With that in mind, maybe I shouldn't consider a return to the gold standard a loony idea. It's one of tenets of Ron Paul's long campaign to return the US to the straight-and-narrow of the constitution or die trying. But the drive to reestablish the gold standard is a poster child for the blindness of adherents to the disadvantages and risks of an idea.
Here are the highlights for the advantages of the gold standard:
- Paper currency has no intrinsic value because it isn't gold and isn't convertible to gold.
- Governments, politicians, and central banks often cause massive inflation of the currency.
- A gold standard makes it impossible for politicians or a central bank to inflate currency. The value of our national currency can stay stable for decades or longer.
- A gold standard forces the government to behave soundly, to avoid budget or trade deficits, in order to preserve the country's gold store.
- If there's a gold standard, we can return to using gold coins, which have intrinsic value in the precious metal.
- The gold-based currencies are subject to attack by currency speculators. That's why there are no longer any gold-based currencies.
- A gold-based currency doesn't necessarily stop governments from misbehaving. Governments have been known to run deficits and ended up bankrupting their precious metal reserves.
- The gold standard favors one kind of wealth over all others. Gains in non-gold wealth (agriculture, housing, infrastructure, a varied economy) are devalued unless there is also significant growth in gold holdings. That was possible during the mining boom in the 1800's, but not likely now.
- The inflexibility of the gold standard can lead to deflation, which has much worse economic effects than slight inflation rate of 1-2%.

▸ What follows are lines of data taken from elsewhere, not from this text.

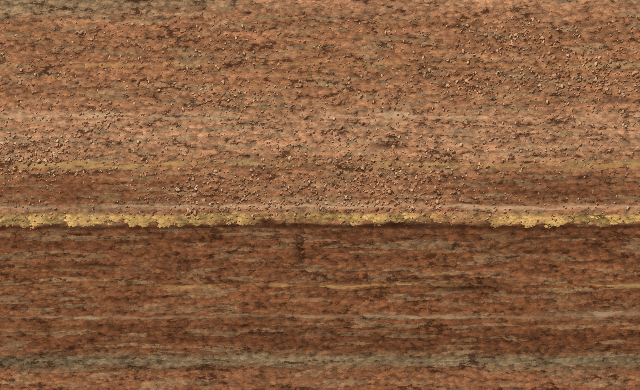
Reproduce this texture procedurally as a Shadertoy shader.

```glsl
#define SAND vec3(0.69, 0.51, 0.375)
#define CLAY vec3(0.58, 0.395, 0.27)
#define UMBER vec3(0.46, 0.29, 0.185)
#define SHADE vec3(0.22, 0.12, 0.07)
#define OCHRE vec3(0.72, 0.58, 0.34)
#define SAGE vec3(0.45, 0.39, 0.29)
#define CHALK vec3(0.88, 0.73, 0.57)
#define GRAIN 0.8
#define BEDDING 0.06
#define CHIPS 0.28
#define PEBBLE_SCALE 82.0
#define LIGHT vec2(-0.5, 0.86)

// Rubble clumps: centre and radii, in canvas heights
const vec4 CLUMPS[8] = vec4[8](
    vec4(0.57, 0.50, 0.14, 0.055), vec4(0.98, 0.53, 0.18, 0.075),
    vec4(1.22, 0.785, 0.10, 0.03), vec4(0.58, 0.75, 0.10, 0.025),
    vec4(1.52, 0.80, 0.11, 0.055), vec4(0.27, 0.70, 0.04, 0.03),
    vec4(1.32, 0.90, 0.09, 0.05), vec4(0.08, 0.60, 0.14, 0.06));

// Dark hollows, same layout
const vec4 HOLLOWS[5] = vec4[5](
    vec4(1.20, 0.263, 0.075, 0.008), vec4(0.25, 0.322, 0.06, 0.006),
    vec4(1.03, 0.426, 0.08, 0.007), vec4(1.00, 0.628, 0.04, 0.008),
    vec4(0.77, 0.37, 0.009, 0.05));

vec2 hash2(vec2 c) {
    vec3 q = fract(c.xyx * vec3(0.1031, 0.1030, 0.0973));
    q += dot(q, q.yzx + 33.33);
    return fract((q.xx + q.yz) * q.zy);
}

// Cellular noise: offset from nearest point, distance, cell value
vec4 cells(vec2 p) {
    vec2 id = floor(p), f = p - id;
    vec4 best = vec4(0.0, 0.0, 9.0, 0.0);
    for (int j = -1; j <= 1; j++)
    for (int i = -1; i <= 1; i++) {
        vec2 g = vec2(i, j), d = f - g - hash2(id + g);
        float len = length(d);
        if (len < best.z) best = vec4(d, len, hash2(id + g + 71.0).x);
    }
    return best;
}

// Layered cellular relief, roughly centred on zero
float relief(vec2 p) {
    float sum = 0.0, amp = 0.5;
    for (int i = 0; i < 4; i++) {
        sum += amp * (0.46 - cells(p).z);
        p = mat2(1.9, 0.12, -0.3, 1.8) * p + 17.3;
        amp *= 0.72;
    }
    return sum;
}

float waves(float x) {
    return 0.5 * sin(x * 5.1 + 0.7) + 0.3 * sin(x * 13.7 + 2.0) + 0.2 * sin(x * 37.0);
}

float bell(float d, float width) { return exp(-d * d / (width * width)); }

float blob(vec2 p, vec4 e) {
    vec2 d = (p - e.xy) / e.zw;
    return exp(-dot(d, d));
}

// Angular chips of stone, lit from above, with shadow beneath
vec3 scatter(vec3 col, vec2 p, float scale, float density) {
    vec4 c = cells(p * scale);
    float kept = smoothstep(0.0, 0.06, density - c.w), turn = c.w * 90.0;
    float size = fract(c.w * 37.0), radius = mix(0.16, 0.4, size * size);
    vec2 d = abs(mat2(cos(turn), sin(turn), -sin(turn), cos(turn)) * c.xy);
    float edge = max(d.x * 0.75 + d.y * 0.6, d.y * 1.4) - radius;
    float aa = 0.5 * scale / iResolution.y;
    float shadow = 1.0 - smoothstep(radius, radius + 0.25, length(c.xy + LIGHT * 0.3));
    float lit = 0.2 + 0.8 * fract(c.w * 53.0) + 0.9 * dot(c.xy, LIGHT);
    col = mix(col, SHADE, 0.7 * kept * shadow);
    vec3 stone = mix(CLAY * 0.9, CHALK, clamp(lit, 0.0, 1.0));
    return mix(col, stone, kept * (1.0 - smoothstep(-aa, aa, edge)));
}

void mainImage(out vec4 fragColor, in vec2 fragCoord) {
    vec2 p = fragCoord / iResolution.y;
    float streak = relief(p * vec2(9.0, 38.0));
    float grit = relief(p * vec2(48.0, 85.0) + 5.0);
    float dash = cells(p * vec2(13.0, 115.0) + streak).w;
    float chip = cells(p * vec2(75.0, 125.0) + grit).w;
    float y = p.y + 0.004 * waves(p.x) + 0.012 * streak;
    float upper = smoothstep(0.42, 0.435, y);

    // Broad beds
    vec3 col = mix(UMBER, CLAY, upper);
    col = mix(col, SAND, 0.7 * bell(y - 0.655, 0.075));
    col = mix(col, SAND, 0.5 * smoothstep(0.93, 1.0, y));
    col = mix(col, SAGE, 0.65 * smoothstep(0.94, 0.99, y) * (1.0 - smoothstep(0.2, 0.75, p.x)));
    float lens = blob(p, vec4(0.16, 0.515, 0.36, 0.038)) + blob(p, vec4(1.45, 0.52, 0.26, 0.04));
    col = mix(col, UMBER, 0.9 * min(lens * 1.3, 1.0));
    col = mix(col, SHADE, 0.25 * bell(y - 0.135, 0.03) + 0.2 * bell(y - 0.39, 0.03));
    col = mix(col, SAGE, 0.85 * bell(y - 0.075, 0.018));
    col = mix(col, CLAY, 0.65 * bell(y - 0.025, 0.02));

    // Fine bedding, crisp dashes and gritty surface
    float beds = sin(y * 210.0 + 2.0 * sin(y * 47.0) + waves(p.x)) * sin(y * 83.0 + p.x * 2.0);
    col = mix(col, SAGE, 0.5 * smoothstep(0.65, 0.9, dash));
    col *= 1.0 + BEDDING * (beds + waves(p.x * 0.8 + y * 9.0)) + 0.2 * (dash - 0.5)
        + CHIPS * (chip - 0.5) * (1.0 - 0.5 * lens) + GRAIN * (0.35 * streak + 0.8 * grit);
    col = mix(col, SHADE, 0.5 * smoothstep(0.1, 0.32, -streak - 0.8 * grit));

    // Thin pale seams, broken along their length
    float gaps = clamp(0.5 + 0.4 * waves(p.x * 1.7 + 1.0) + streak, 0.1, 1.0);
    gaps *= 0.35 + 0.9 * smoothstep(0.2, 0.7, dash);
    float right = smoothstep(1.2, 1.6, p.x);
    col = mix(col, OCHRE, 0.85 * gaps * bell(y - 0.58, 0.008));
    col = mix(col, OCHRE, 0.5 * gaps * bell(y - 0.835, 0.005));
    col = mix(col, CHALK, 0.5 * gaps * bell(y - 0.705, 0.010));
    col = mix(col, CHALK, 0.7 * (1.0 - 0.6 * gaps) * bell(y - 0.470, 0.005));
    col = mix(col, OCHRE, 0.8 * gaps * bell(y - 0.268, 0.005));
    vec3 pale = mix(SAGE, CHALK, 0.5);
    col = mix(col, pale, (0.35 + 0.4 * gaps) * bell(y - 0.188 - 0.01 * right, 0.004 + 0.007 * right));

    // Lumpy ochre ledge over its shadow
    vec4 lump = cells(p * vec2(28.0, 22.0) + grit);
    float base = 0.416 + 0.03 * lump.z;
    float ledge = smoothstep(base - 0.003, base + 0.003, y) * (1.0 - smoothstep(0.447, 0.457, y));
    float broken = 1.0 - 0.75 * (bell(p.x - 0.70, 0.06) + bell(p.x - 1.18, 0.09));
    col = mix(col, SHADE, 0.6 * bell(y - 0.419, 0.007));
    col = mix(col, OCHRE * (0.75 + 0.4 * lump.w + 0.8 * grit), 0.85 * ledge * broken);

    // Hollows and loose stones
    for (int i = 0; i < 5; i++)
        col = mix(col, SHADE * 0.8, 0.7 * blob(p + vec2(0.05, 0.01) * grit, HOLLOWS[i]));
    float rubble = 0.0;
    for (int i = 0; i < 8; i++) rubble += blob(p, CLUMPS[i]);
    float loose = 0.14 * (1.0 - smoothstep(0.92, 1.0, p.y)) * (1.0 - 0.7 * min(lens, 1.0));
    float density = min((loose + 0.45 * rubble) * upper, 0.6);
    vec2 ground = p + 0.006 * grit;
    col = scatter(col, ground, PEBBLE_SCALE * 1.7, density + 0.02);
    col = scatter(col, ground + 3.1, PEBBLE_SCALE, density * 0.6);
    fragColor = vec4(clamp(col, 0.0, 1.0), 1.0);
}
```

- The history of financial panics in the 19th century doesn't support the idea that the gold standard promotes economic stability.